[Figure 2: Core samples in tray on a drill site]
[http://en.wikipedia.org/wiki/Core_sample]
 Core samples are especially important as they allow for direct measurement of the subsurface physical properties. By conducting lab experiments we are able to determine the porosity and permeability of a formation, as well as the saturation levels of any hydrocarbons or water present. We are also able to determine the point at which the formation will fracture (this can also be obtained by conducting a fracture test) and the exact point of formation boundary interfaces. Additionally, core samples also allow thin sections to be created an analysed in order to visually determine the minerals and any small flow barriers that are present. Furthermore, via physical inspection of the core we are able to determine the grain size, sorting and rounding, as well as any physical or biogenic structure present such as ripples or fossils. Physical core analyses are recorded on a core logging sheet (Figure 3, below).
001.jpg

[Figure 3: Core sample logging sheet]
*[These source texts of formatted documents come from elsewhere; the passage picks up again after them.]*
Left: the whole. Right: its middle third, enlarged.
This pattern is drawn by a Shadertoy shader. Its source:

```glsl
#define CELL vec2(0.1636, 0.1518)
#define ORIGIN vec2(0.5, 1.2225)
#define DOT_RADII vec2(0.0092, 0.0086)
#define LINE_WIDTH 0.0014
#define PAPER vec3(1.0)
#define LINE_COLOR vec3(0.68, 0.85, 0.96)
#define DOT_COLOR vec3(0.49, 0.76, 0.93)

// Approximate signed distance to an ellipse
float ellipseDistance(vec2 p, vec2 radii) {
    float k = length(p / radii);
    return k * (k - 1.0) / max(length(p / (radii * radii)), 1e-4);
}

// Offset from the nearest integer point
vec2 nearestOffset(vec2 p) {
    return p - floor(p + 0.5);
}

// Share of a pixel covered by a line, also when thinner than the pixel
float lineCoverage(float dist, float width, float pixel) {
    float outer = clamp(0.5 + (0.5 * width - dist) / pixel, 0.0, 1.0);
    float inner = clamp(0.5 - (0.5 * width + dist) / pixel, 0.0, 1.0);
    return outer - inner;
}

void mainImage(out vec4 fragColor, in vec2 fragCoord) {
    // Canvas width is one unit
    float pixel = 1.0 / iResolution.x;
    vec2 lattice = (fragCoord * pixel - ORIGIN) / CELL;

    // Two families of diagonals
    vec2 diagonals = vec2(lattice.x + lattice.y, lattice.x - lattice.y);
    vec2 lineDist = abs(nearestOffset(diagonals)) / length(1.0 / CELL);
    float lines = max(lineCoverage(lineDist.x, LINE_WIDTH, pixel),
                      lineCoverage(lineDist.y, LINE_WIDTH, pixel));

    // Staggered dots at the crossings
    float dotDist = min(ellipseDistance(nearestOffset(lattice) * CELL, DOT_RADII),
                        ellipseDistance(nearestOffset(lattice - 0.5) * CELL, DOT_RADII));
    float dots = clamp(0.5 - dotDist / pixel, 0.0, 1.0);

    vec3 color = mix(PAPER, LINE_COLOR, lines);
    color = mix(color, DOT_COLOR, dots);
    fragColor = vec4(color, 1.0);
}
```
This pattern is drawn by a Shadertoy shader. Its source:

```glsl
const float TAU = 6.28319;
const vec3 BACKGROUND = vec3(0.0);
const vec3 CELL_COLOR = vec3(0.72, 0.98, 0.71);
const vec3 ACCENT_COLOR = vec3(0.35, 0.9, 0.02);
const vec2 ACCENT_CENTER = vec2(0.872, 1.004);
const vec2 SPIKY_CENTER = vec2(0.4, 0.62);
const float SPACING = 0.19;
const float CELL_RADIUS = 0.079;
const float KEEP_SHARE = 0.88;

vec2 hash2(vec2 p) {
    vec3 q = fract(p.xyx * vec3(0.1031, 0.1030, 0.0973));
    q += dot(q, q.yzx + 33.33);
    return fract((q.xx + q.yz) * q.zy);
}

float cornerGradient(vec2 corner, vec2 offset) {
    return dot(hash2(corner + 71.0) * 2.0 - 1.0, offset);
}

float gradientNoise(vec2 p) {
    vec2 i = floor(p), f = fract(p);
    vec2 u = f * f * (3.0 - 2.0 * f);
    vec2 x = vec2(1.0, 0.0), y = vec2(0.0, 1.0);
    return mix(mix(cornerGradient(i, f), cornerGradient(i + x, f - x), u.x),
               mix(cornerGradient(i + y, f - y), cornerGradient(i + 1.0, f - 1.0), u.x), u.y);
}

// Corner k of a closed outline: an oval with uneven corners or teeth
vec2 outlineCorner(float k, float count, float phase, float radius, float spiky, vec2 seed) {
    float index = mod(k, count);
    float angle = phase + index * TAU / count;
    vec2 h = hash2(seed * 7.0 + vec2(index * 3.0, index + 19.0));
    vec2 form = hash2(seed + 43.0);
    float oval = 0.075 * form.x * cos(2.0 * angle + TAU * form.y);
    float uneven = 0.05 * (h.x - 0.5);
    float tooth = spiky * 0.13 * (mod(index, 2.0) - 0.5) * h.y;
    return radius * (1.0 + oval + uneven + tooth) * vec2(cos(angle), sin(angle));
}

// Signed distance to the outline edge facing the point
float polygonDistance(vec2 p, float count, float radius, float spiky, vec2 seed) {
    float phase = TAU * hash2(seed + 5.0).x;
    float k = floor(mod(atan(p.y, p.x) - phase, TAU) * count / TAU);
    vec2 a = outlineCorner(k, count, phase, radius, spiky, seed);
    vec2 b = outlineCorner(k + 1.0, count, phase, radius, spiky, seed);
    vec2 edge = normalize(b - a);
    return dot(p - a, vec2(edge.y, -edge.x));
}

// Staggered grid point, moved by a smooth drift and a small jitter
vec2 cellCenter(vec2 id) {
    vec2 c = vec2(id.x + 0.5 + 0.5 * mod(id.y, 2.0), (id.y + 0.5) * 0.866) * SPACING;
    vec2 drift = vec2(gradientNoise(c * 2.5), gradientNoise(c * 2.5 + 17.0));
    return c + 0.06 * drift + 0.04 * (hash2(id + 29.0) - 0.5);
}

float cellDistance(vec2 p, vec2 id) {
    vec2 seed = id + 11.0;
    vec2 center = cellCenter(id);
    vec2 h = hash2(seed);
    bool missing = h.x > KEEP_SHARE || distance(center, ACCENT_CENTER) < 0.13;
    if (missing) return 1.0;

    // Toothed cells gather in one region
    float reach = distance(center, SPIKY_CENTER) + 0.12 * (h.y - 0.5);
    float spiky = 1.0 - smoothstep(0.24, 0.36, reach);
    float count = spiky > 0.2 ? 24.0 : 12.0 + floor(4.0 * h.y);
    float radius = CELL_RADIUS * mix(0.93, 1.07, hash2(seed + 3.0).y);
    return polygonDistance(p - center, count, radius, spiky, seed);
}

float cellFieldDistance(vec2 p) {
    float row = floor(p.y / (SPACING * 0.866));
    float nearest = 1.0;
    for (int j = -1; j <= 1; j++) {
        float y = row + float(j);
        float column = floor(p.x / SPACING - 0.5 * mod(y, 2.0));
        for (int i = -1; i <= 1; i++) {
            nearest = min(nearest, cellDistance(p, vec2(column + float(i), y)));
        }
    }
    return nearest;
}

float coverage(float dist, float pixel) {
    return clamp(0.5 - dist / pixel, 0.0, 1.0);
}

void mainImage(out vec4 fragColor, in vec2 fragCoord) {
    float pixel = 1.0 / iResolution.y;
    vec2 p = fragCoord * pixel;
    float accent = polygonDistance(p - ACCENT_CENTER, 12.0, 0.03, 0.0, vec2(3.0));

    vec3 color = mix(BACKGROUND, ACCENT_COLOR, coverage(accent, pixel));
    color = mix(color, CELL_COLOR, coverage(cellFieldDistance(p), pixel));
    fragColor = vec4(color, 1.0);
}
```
Currently there are two main methods for obtaining core; conventional coring and sidewall coring. Conventional coring involves using a specially designed drill bit with a hollow centre (Figure 4, below) which drills ahead while allowing a cylinder of formation to be retained in near perfect condition within a separate core barrel above the bit. When the desired length of core is obtained, the drill string is removed and the core collected. Side wall coring on the other hand involves sending a specialised coring tool (Figures 5 and 6, below) down hole and collects many small cores, often only a few inches in length and approximately 1” in diameter. One of two tools is used; either a wireline sidewall core gun or a rotary sidewall coring tool. The wireline sidewall coring gun uses small explosives to shoot hollow ‘bullets’ into the well bore wall which slice around a core of formation, when the tool is removed the bullets along with the core samples are pulled to the surface; there are 12, 24 or 30 bullets per tool (Figure 7, below). Rather than explosives, the rotary sidewall method uses a small hollow diamond tipped drill bit to cut into the sidewall of the formation, popping a small length of core loose and collecting it within the tool itself. The rotary sidewall coring tool is able to store up to 50 individual samples, and a coring summary is made detailing the time and exact depth (driller’s depth) at which the samples were taken.
typical_coring_drag_bit.jpgtypical_coring_rotary_bit.jpgtypical_coring_diamond_bit.jpg
[Figure 4: Typical coring bits]
[Drilling Engineering 2011 Lecture “Drill Bits”]
sidewall_coring,_hollow_bullet.jpgrotary_sidewall_coring.jpg
[Figure 5, Left: Sidewall coring tool with hollow bullet]
[Figure 6, Right: Rotary sidewall coring tool]
[Drilling Engineering 2011 Lecture “Drill Bits”]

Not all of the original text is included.